3. In a process, the steps of reacting a fatty acid from the group consisting of undecylenic, palmitolic, oleic, linoleic, linolenic and vaccenic with an $0 -$0 solution, distilling of]? liquid unreacted S0 maintaining the temperature of the reaction mixture in the approximate range 25-30" F. and scavenging evolved S0 in a current of air, adding a base selected from the group consistin gof sodium hydroxide, potassium hydroxide, sodium bisulfite, triethanolamine, monoethanolamine, diethanolamine, di-n-butylamine, diethylamine, isopropylamine and Z-ethylhexylamine to the reaction mixture until the pH of the reaction mixture is in the approximate range 1-4.3, and preferably in the approximate range 2-2.5, continuously removing evolved S0 and then after removal of S0 adding additional base to the stripped reaction mixture until the pH of the reaction mixture is approximately 6.
4. A process as described in claim 3 in which the sulfonated reaction mixture before partial neutralization contains approximately 30% S0 and the neutralized sulfonated reaction mixture contains approximately .5 to .7% S0 5. A process as described in claim 3 including the step of heating the neutralized sulfonated reaction mixture with addition of necessary water to a temperature in the approximate range of -195 F. to hydrolyze sulfate groups.

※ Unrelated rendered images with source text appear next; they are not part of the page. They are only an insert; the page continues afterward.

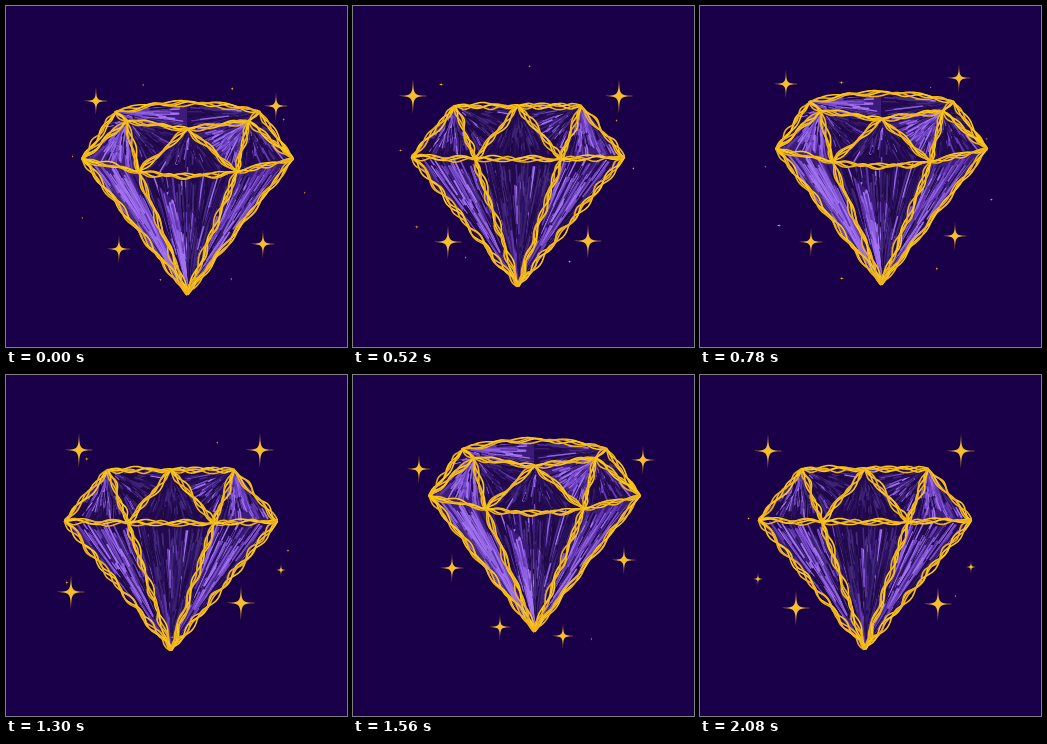
Recreate the animation shown at these times as an HTML page with a canvas. Size 341 px wide and 341 px high, loop 2340 ms.

```html
<!DOCTYPE html>
<html lang="en">
<head>
<meta charset="utf-8">
<title>Diamond</title>
<style>
html, body { margin: 0; width: 100%; height: 100%; overflow: hidden; background: #1a0048; }
canvas { display: block; width: 100%; height: 100%; }
</style>
</head>
<body>
<canvas id="stage"></canvas>
<script>
const SIZE = 341, STEP = 260;
const canvas = document.getElementById('stage');
const ctx = canvas.getContext('2d');
const scale = Math.max(1, window.devicePixelRatio || 1);
canvas.width = canvas.height = SIZE * scale;

const lerp = (a, b, t) => a + (b - a) * t;
const blend = (p, q, t) => p.map((v, i) => lerp(v, q[i], t));
const pick = (list, rnd) => list[Math.floor(rnd() * list.length)];
function random(seed) {
  return () => {
    seed = (seed * 1664525 + 1013904223) >>> 0;
    return seed / 4294967296;
  };
}

// Corners mirrored about an axis: [half width, y] of table, face, girdle and front girdle.
function gem(axis, table, face, girdle, inner, back, mid, tip) {
  const at = { back: [axis, back], mid: [axis, mid], tip: [axis, tip] };
  Object.entries({ t: table, f: face, g: girdle, m: inner }).forEach(([key, [w, y]]) => {
    at[key + 'l'] = [axis - w, y];
    at[key + 'r'] = [axis + w, y];
  });
  return at;
}
const tilted = gem(181.5, [72, 106], [61, 115], [105, 153], [49, 166], 98, 123, 288);
const front = gem(165, [63, 100], [63, 100], [106, 151], [43, 153], 100, 100, 280);

// Base corners, the corner the threads run to, glow in the tilted and the front view.
const facets = [
  ['back mid tl', .7, 0], ['mid fl tl', .6, 0], ['back mid tr', .1, 0], ['mid fr tr', .1, 0],
  ['tl gl fl', .2, 0], ['tr gr fr', .1, 0], ['ml gl fl', .7, .4], ['mid ml fl', .1, .1],
  ['ml mr mid', .1, 0], ['mid mr fr', .7, .3], ['mr gr fr', .2, .7],
  ['gl ml tip', .7, .5], ['ml mr tip', .1, .1], ['mr gr tip', .6, .5]
].map(([names, ...glow]) => ({ names: names.split(' '), glow }));

const rim = ['tl tr', 'tl fl', 'tr fr', 'tl gl', 'tr gr'];
const edges = ['fl mid', 'mid fr', 'fl gl', 'fr gr', 'fl ml', 'mid ml', 'mid mr', 'fr mr',
  'gl ml', 'ml mr', 'mr gr', 'gl tip', 'ml tip', 'mr tip', 'gr tip'];
const bows = { 'tl tr': -9, 'ml mr': 4 };

const lifts = [0, 2, 0, 10, 9, 5, 32, 10, 6];
// Large sparkles; the middle view lies halfway between its neighbours.
const sparks = {
  0: [[90, 95], [270, 100], [113, 243], [257, 238]],
  2: [[60, 90], [266, 90], [95, 236], [235, 235]],
  3: [[86, 78], [259, 72], [111, 236], [255, 230]],
  5: [[73, 75], [254, 75], [65, 217], [235, 228], [275, 195]],
  6: [[66, 94], [290, 85], [99, 193], [271, 185], [147, 252], [210, 261]],
  8: [[68, 76], [261, 76], [96, 233], [238, 229], [58, 204], [271, 192]]
};

const bright = ['#7749cb', '#8f62e0', '#a273ee', '#6236b3'];
const dark = ['#3a1f72', '#210a4a', '#452a80', '#2a1060', '#1e0842'];
const gold = ['#fac814', '#f0b41e', '#fcca18', '#eeb020'];

// Threads fan from the side pq towards r, brightest in the middle.
function fillFacet(p, q, r, glow, rnd) {
  const area = Math.abs((q[0] - p[0]) * (r[1] - p[1]) - (r[0] - p[0]) * (q[1] - p[1])) / 2;
  ctx.save();
  ctx.beginPath();
  [p, q, r].forEach(c => ctx.lineTo(c[0], c[1]));
  ctx.closePath();
  ctx.fillStyle = glow > .55 ? '#3c1b7b' : '#230a50';
  ctx.fill();
  ctx.clip();
  for (let i = 0; i < area / 14 + 12; i++) {
    const u = rnd();
    const base = blend(p, q, u);
    const from = rnd() * .7;
    const a = blend(base, r, from);
    const b = blend(base, r, Math.min(1, from + .12 + rnd() * .28));
    const level = glow * (.45 + .85 * Math.sin(Math.PI * u));
    ctx.beginPath();
    ctx.moveTo(a[0], a[1]);
    ctx.lineTo(b[0] + rnd() * 4 - 2, b[1]);
    ctx.strokeStyle = pick(rnd() < level ? bright : dark, rnd);
    ctx.lineWidth = 1.1 + rnd() * .9;
    ctx.stroke();
  }
  ctx.restore();
}

// A loose bundle of long, wavy golden threads.
function yarn(p, q, bow, amp, rnd) {
  const dx = q[0] - p[0], dy = q[1] - p[1], len = Math.hypot(dx, dy);
  for (let s = 0; s < 4; s++) {
    const side = (s - 1.5) * .9;
    const phase = s * 1.7 + rnd() * 2;
    const wave = 26 + rnd() * 20;
    const size = amp * (.5 + rnd() * .5);
    ctx.beginPath();
    for (let d = 0; d <= len + 1; d += 2) {
      const u = Math.min(1, d / len);
      const ease = Math.min(1, Math.min(u, 1 - u) * len / 14 + .35);
      const off = ease * (side + size * Math.sin(d / wave * 2 * Math.PI + phase));
      ctx.lineTo(p[0] + dx * u - dy / len * off, p[1] + dy * u + dx / len * off + bow * 4 * u * (1 - u));
    }
    ctx.strokeStyle = gold[s];
    ctx.lineWidth = 1.6;
    ctx.stroke();
  }
}

// Four slim spikes drawn by quarter turns.
function sparkle(x, y, r) {
  const c = r * .03;
  ctx.save();
  ctx.translate(x, y);
  ctx.fillStyle = '#f7be2b';
  ctx.beginPath();
  ctx.moveTo(0, -r);
  for (let i = 0; i < 4; i++) {
    ctx.bezierCurveTo(c, -c, c, -c, r, 0);
    ctx.rotate(Math.PI / 2);
  }
  ctx.fill();
  ctx.restore();
}

function drawGem(turn, lift) {
  const rnd = random(71 + turn * 40);
  const at = {};
  for (const key in tilted) at[key] = blend(tilted[key], front[key], turn);
  const flat = turn === 1;
  ctx.save();
  ctx.translate(0, -lift);
  facets.forEach(({ names, glow }) => {
    fillFacet(...names.map(n => at[n]), lerp(...glow, turn), rnd);
  });
  if (!flat) {
    const [x, y] = at.tip;
    fillFacet([x - 29, y - 108], [x - 6, y - 86], [x + 1, y], .9, rnd);
  }
  (flat ? edges : rim.concat(edges)).forEach(edge => {
    const [p, q] = edge.split(' ');
    yarn(at[p], at[q], (bows[edge] || 0) * (1 - turn), lerp(2.3, 2.8, turn), rnd);
  });
  ctx.restore();
}

function sparksAt(i) {
  if (sparks[i]) return sparks[i];
  return sparks[i - 1].slice(0, 4).map((p, n) => blend(p, sparks[i + 1][n], .5));
}

// Tiny sparkles ring the gem, fewer where large ones are many.
function drawSparks(i, turn) {
  const list = sparksAt(i);
  list.forEach(([x, y], n) => sparkle(x, y, n < 4 ? lerp(14.5, 17.5, turn) : lerp(13, 7, turn)));
  const rnd = random(i * 997 + 5);
  const count = 20 - 3 * list.length;
  for (let n = 0; n < count; n++) {
    const angle = (n + rnd() * .6) / count * 2 * Math.PI;
    const reach = 1 + rnd() * .08;
    sparkle(lerp(181, 163, turn) + Math.cos(angle) * 112 * reach,
      lerp(175, 162, turn) + Math.sin(angle) * 100 * reach, 1.8 + rnd() * 1.2);
  }
}

function draw(i) {
  const turn = i % 3 / 2;
  ctx.setTransform(scale, 0, 0, scale, 0, 0);
  ctx.lineCap = ctx.lineJoin = 'round';
  ctx.fillStyle = '#1a0048';
  ctx.fillRect(0, 0, SIZE, SIZE);
  drawGem(turn, lifts[i]);
  drawSparks(i, turn);
}

let shown = -1;
const start = performance.now();
function tick(now) {
  const i = Math.floor(Math.max(0, now - start) / STEP) % lifts.length;
  if (i !== shown) draw(shown = i);
  requestAnimationFrame(tick);
}
tick(start);
</script>
</body>
</html>
```
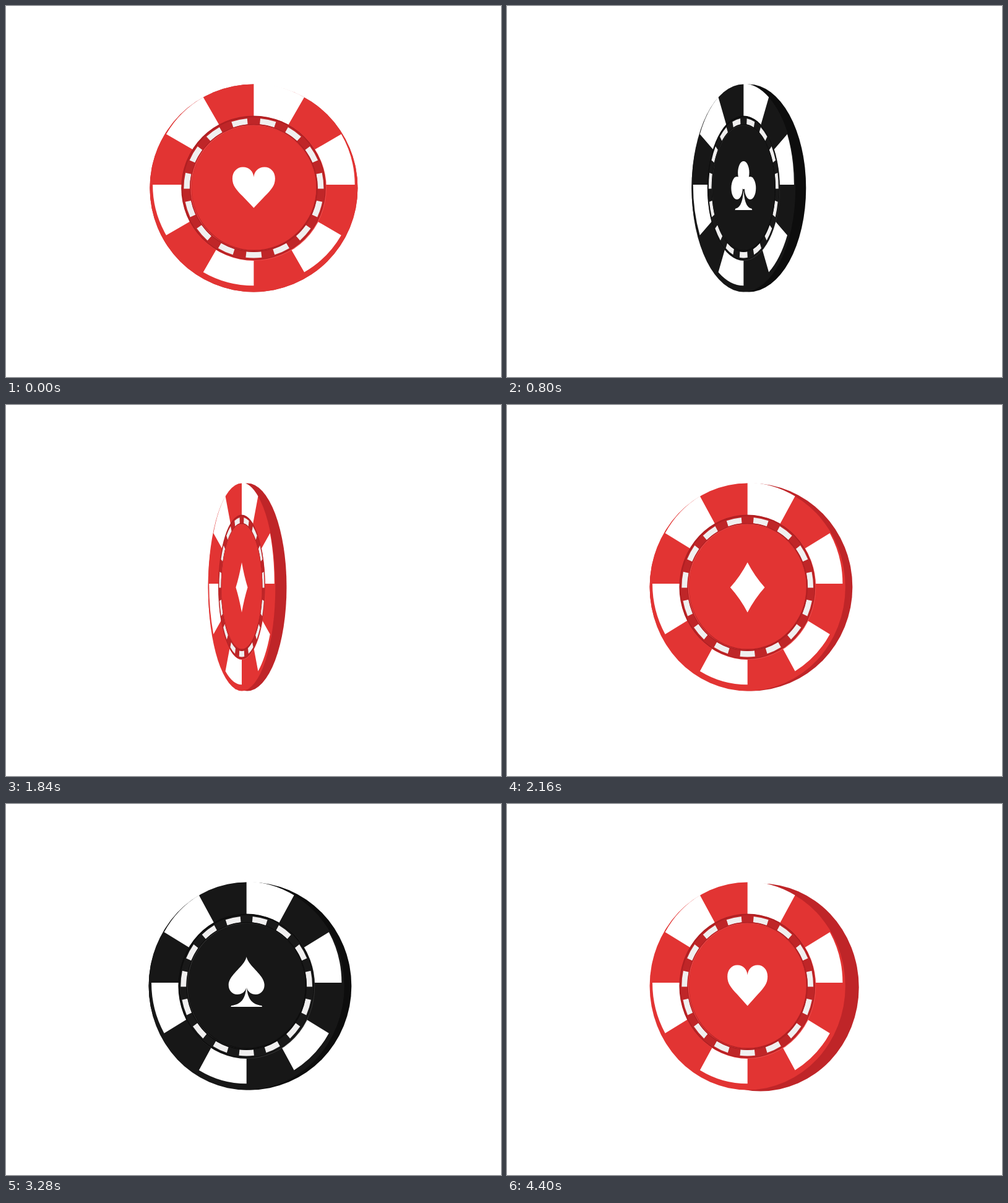
An HTML page that plays this animation: 800 by 600 pixels, repeating every 4480 ms.

```html
<!DOCTYPE html>
<html lang="en">
<head>
<meta charset="utf-8">
<title>Spinning poker chip</title>
<style>
  html, body { margin: 0; width: 100%; height: 100%; overflow: hidden; background: #fff; }
  svg { display: block; width: 100vw; height: 100vh; }
</style>
</head>
<body>
<svg id="stage" viewBox="0 0 800 600"></svg>
<script>
const STEP = 80, HALF = 7, TURN = 2 * HALF;
const RADIUS = 168, CENTER_Y = 294.4, THICKNESS = 18.6;

const RED = { face: '#e23433', rim: '#bf2528', ring: '#bf2628', edge: '#b01f22', light: '#ee4a49' };
const BLACK = { face: '#171717', rim: '#0d0d0d', ring: '#191919', edge: '#0d0d0d', light: '#303030' };

const SUITS = {
  heart: `<path d="M0 32L-18 13C-28 3-34.5-4-34.5-15.5C-34.5-26.5-27-34-17.5-34C-7-34-1-27 0-18
    C1-27 7-34 17.5-34C27-34 34.5-26.5 34.5-15.5C34.5-4 28 3 18 13Z"/>`,
  club: `<circle cy="-25" r="18.4"/><circle cx="-21.5" r="18.4"/><circle cx="21.5" r="18.4"/>
    <circle cy="-6" r="8"/><path d="M0 3C-3 24-12 32-26 33L-28 35.6H28L26 33C12 32 3 24 0 3Z"/>`,
  diamond: '<path d="M0-40Q-12-18-29.6 .5Q-12 19 0 41Q12 19 29.6 .5Q12-18 0-40Z"/>',
  spade: `<path d="M0-47.5C-3-32-30.8-18-30.8-2C-30.8 7.5-24 13.5-16 13.5C-8 13.5-2 9-.5 2.5
    C-2 21-10 30-26 31.5L-27 33.5H27L26 31.5C10 30 2 21 .5 2.5C2 9 8 13.5 16 13.5
    C24 13.5 30.8 7.5 30.8-2C30.8-18 3-32 0-47.5Z"/>`
};

// depthPower sets how early the rim comes into view
const CHIPS = [
  { suit: 'heart', colors: RED, depthPower: 0.22, slide: true, edgeHeight: 338.5 },
  { suit: 'club', colors: BLACK, depthPower: 0.31, edgeHeight: 338.5 },
  { suit: 'diamond', colors: RED, depthPower: 0.22, edgeHeight: 336 },
  { suit: 'spade', colors: BLACK, depthPower: 0.22, edgeHeight: 338.5 }
];

const circle = (x, y, r, fill) => `<circle cx="${x}" cy="${y}" r="${r}" fill="${fill}"/>`;

function polar(r, degrees) {
  const a = degrees * Math.PI / 180;
  return `${(r * Math.sin(a)).toFixed(2)} ${(-r * Math.cos(a)).toFixed(2)}`;
}

function sector(inner, outer, from, to) {
  return `M${polar(inner, from)}L${polar(outer, from)}A${outer} ${outer} 0 0 1 ${polar(outer, to)}` +
    `L${polar(inner, to)}A${inner} ${inner} 0 0 0 ${polar(inner, from)}Z`;
}

const repeat = (count, make) => Array.from({ length: count }, (_, i) => make(i)).join('');
const WEDGES = repeat(6, i => sector(100, 163.3, i * 60, i * 60 + 30));
const DASHES = repeat(15, i => sector(103.5, 113, i * 24 + 5.4, i * 24 + 18.6));

function faceMarkup({ suit, colors: c }) {
  return circle(0, 0, RADIUS, c.face) +
    `<path d="${WEDGES}" transform="translate(0 -5.4)" fill="#fff"/>` +
    circle(0.5, 0.5, 117, c.light) +
    circle(-0.4, -0.2, 116.8, c.edge) +
    circle(0.2, 0.3, 115, c.ring) +
    `<path d="${DASHES}" fill="#f0efef"/>` +
    circle(0, 0, 103.3, c.edge) +
    circle(-0.3, -0.2, 101.8, c.light) +
    circle(0.5, 0.3, 101.3, c.edge) +
    circle(0.3, -0.5, 100.7, c.face) +
    `<g fill="#fff">${SUITS[suit]}</g>`;
}

const stage = document.getElementById('stage');
stage.innerHTML = CHIPS.map(chip =>
  `<g><ellipse fill="${chip.colors.rim}"/>` +
  `<rect fill="${chip.colors.rim}" rx="9.3" ry="50"/>` +
  `<g>${faceMarkup(chip)}</g></g>`).join('');
const groups = [...stage.children];

function setAttrs(node, attrs) {
  for (const name in attrs) node.setAttribute(name, attrs[name]);
}

// Cubic Bezier easing, solved for x by bisection
function ease(x) {
  const curve = (s, a, b) => 3 * (1 - s) * (1 - s) * s * a + 3 * (1 - s) * s * s * b + s ** 3;
  let low = 0, high = 1;
  for (let i = 0; i < 30; i++) {
    const mid = (low + high) / 2;
    if (curve(mid, 0.26, 0.83) < x) low = mid; else high = mid;
  }
  return curve(low, 0, 0.88);
}

function drawChip(chip, group, phase) {
  const [rim, side, face] = group.children;
  const edgeOn = Math.abs(phase) === HALF;
  const scale = edgeOn ? 0 : 1 - ease(Math.abs(phase) / HALF);
  const depth = THICKNESS * (1 - scale * scale) ** chip.depthPower;
  const right = 399 + 1.4 * scale * scale;
  const left = right - depth;
  const half = RADIUS * scale;
  const sliding = chip.slide && phase < 0;
  const rimLeft = left - half + (sliding ? 23 * scale * scale : 0);
  const rimRight = right + half + (sliding ? 11 * scale : 0);

  rim.style.display = face.style.display = edgeOn ? 'none' : '';
  side.style.display = edgeOn ? '' : 'none';
  setAttrs(side, { x: left, y: 126.4, width: depth, height: chip.edgeHeight });
  setAttrs(rim, {
    cx: (rimLeft + rimRight) / 2,
    cy: CENTER_Y + (sliding ? 2 : 0),
    rx: (rimRight - rimLeft) / 2,
    ry: RADIUS
  });
  setAttrs(face, { transform: `translate(${phase < 0 ? left : right} ${CENTER_Y}) scale(${scale} 1)` });
}

function render(ms) {
  const tick = Math.floor(ms / STEP) + HALF;
  const active = Math.floor(tick / TURN) % CHIPS.length;
  groups.forEach((group, i) => { group.style.display = i === active ? '' : 'none'; });
  drawChip(CHIPS[active], groups[active], tick % TURN - HALF);
}

const start = performance.now();
function loop() {
  render(performance.now() - start);
  requestAnimationFrame(loop);
}
loop();
</script>
</body>
</html>
```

References Cited in the tile of this patent UNITED STATES PATENTS 2,195,145 Crittenden Mar. 26, 1940 Hanan aTATEs PATENT @FFICE CERTIFICATE OF CORRECTlON Patent No, 2,878,271 March 17, 1959 William S Little at film It is hereby certified that error appears in the -printed specification of the above numbered patent requiring correction and that the said Letters Patent should read as corrected below.
Column 1, line 53, for des'ribem read described column 2,, line 36;, after "as" insert bases line 54;, for "80 read m SO oolumn 4;, lines 3 and 4, strike out "27 at which its potential balances that applied to the content 28 by the unit 22. as determined by the energizatiom'; column 5, line 32, for "continuoutly read. continuously 001mm. line 17, for sistin gof" read sisting of a Signed and sealed. this 11th day of August 1959b Attest:
AXLINE ROBERT C. WATSON Attesting Ofidcer Commissioner of Patents